## Task to complete
Count the lines in the data below that have "fill" in them, and reply with only that number.

╭──

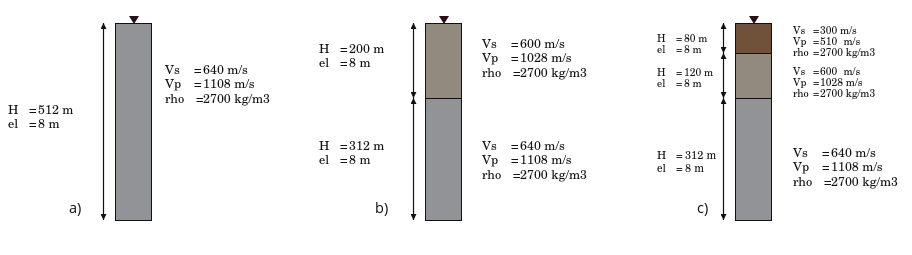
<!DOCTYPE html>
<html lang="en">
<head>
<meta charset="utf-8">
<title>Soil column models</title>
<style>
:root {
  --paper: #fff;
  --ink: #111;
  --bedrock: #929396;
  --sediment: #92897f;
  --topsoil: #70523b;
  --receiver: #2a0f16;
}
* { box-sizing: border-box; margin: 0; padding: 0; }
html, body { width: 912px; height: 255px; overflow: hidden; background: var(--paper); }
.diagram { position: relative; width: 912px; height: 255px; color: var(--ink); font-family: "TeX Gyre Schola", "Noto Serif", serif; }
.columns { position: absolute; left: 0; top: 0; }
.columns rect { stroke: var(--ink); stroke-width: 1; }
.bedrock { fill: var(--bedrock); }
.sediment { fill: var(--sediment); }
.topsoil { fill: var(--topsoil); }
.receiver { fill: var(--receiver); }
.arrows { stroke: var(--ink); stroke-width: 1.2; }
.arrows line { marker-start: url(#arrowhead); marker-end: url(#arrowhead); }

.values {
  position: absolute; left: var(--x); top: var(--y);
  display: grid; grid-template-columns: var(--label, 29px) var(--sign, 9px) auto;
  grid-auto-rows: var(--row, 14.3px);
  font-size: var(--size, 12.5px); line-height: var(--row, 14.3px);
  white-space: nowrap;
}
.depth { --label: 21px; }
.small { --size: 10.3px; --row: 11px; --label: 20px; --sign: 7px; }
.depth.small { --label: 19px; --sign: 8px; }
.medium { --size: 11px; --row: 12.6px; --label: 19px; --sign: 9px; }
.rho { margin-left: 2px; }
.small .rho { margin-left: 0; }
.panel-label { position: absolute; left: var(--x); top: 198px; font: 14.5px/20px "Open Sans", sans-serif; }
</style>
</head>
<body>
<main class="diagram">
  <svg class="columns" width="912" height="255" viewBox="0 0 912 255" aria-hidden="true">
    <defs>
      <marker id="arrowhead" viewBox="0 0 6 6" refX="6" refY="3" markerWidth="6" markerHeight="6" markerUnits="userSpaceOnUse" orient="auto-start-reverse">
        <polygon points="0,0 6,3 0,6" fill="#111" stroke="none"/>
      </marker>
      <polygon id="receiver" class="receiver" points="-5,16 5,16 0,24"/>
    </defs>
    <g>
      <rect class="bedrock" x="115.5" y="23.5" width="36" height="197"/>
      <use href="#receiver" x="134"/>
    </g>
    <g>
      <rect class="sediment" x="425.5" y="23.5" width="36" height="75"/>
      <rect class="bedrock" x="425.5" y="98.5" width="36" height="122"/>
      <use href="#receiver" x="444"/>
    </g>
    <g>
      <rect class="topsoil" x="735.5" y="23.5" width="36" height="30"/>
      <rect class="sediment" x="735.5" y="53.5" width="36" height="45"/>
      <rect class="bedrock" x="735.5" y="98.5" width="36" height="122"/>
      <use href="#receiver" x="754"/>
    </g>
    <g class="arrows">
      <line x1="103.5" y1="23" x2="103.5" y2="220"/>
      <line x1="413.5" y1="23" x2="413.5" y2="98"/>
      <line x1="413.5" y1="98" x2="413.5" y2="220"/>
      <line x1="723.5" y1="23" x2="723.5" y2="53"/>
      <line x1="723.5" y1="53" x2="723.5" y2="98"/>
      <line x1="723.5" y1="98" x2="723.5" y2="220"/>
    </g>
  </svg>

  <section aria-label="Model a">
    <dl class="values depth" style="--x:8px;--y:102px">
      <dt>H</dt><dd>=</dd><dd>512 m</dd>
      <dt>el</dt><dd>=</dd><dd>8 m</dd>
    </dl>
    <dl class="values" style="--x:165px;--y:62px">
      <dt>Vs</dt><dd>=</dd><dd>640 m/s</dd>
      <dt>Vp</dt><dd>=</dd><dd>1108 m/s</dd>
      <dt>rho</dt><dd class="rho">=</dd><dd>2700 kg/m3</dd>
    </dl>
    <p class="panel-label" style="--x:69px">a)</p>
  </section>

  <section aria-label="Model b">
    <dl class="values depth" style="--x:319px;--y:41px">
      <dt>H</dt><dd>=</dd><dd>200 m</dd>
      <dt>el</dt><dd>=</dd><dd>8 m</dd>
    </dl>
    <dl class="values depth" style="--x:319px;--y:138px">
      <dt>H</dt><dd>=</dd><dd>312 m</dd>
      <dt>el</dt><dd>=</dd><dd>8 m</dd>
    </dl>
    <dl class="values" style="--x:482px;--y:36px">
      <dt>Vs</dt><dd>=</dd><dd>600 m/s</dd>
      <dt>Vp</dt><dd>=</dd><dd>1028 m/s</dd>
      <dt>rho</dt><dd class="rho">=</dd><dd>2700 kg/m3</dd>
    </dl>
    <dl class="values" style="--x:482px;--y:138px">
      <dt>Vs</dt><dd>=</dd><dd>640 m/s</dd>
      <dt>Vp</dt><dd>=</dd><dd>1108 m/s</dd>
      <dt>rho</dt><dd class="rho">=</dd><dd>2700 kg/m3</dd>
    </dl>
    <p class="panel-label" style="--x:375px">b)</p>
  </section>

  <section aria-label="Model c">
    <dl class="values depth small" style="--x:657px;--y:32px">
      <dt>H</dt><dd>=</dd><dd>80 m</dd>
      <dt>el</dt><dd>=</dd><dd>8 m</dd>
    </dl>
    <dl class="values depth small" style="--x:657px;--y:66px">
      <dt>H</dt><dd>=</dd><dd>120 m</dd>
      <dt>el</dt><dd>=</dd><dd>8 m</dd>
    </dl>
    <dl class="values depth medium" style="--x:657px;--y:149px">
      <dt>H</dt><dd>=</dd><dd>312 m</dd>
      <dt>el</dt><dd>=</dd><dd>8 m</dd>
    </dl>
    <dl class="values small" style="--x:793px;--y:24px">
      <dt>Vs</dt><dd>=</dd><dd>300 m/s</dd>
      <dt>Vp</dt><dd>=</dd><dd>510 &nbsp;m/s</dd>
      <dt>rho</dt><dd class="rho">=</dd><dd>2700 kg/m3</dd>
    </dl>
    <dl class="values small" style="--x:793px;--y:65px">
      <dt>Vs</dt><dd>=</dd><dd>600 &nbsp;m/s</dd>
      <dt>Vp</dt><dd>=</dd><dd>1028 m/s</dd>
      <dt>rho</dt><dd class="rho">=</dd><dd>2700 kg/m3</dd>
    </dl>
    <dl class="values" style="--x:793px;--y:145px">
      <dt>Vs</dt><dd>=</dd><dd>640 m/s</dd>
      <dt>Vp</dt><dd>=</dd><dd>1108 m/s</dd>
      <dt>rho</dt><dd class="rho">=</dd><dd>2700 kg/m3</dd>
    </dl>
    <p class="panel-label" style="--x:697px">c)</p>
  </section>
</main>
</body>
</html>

╰──

## Answer below
5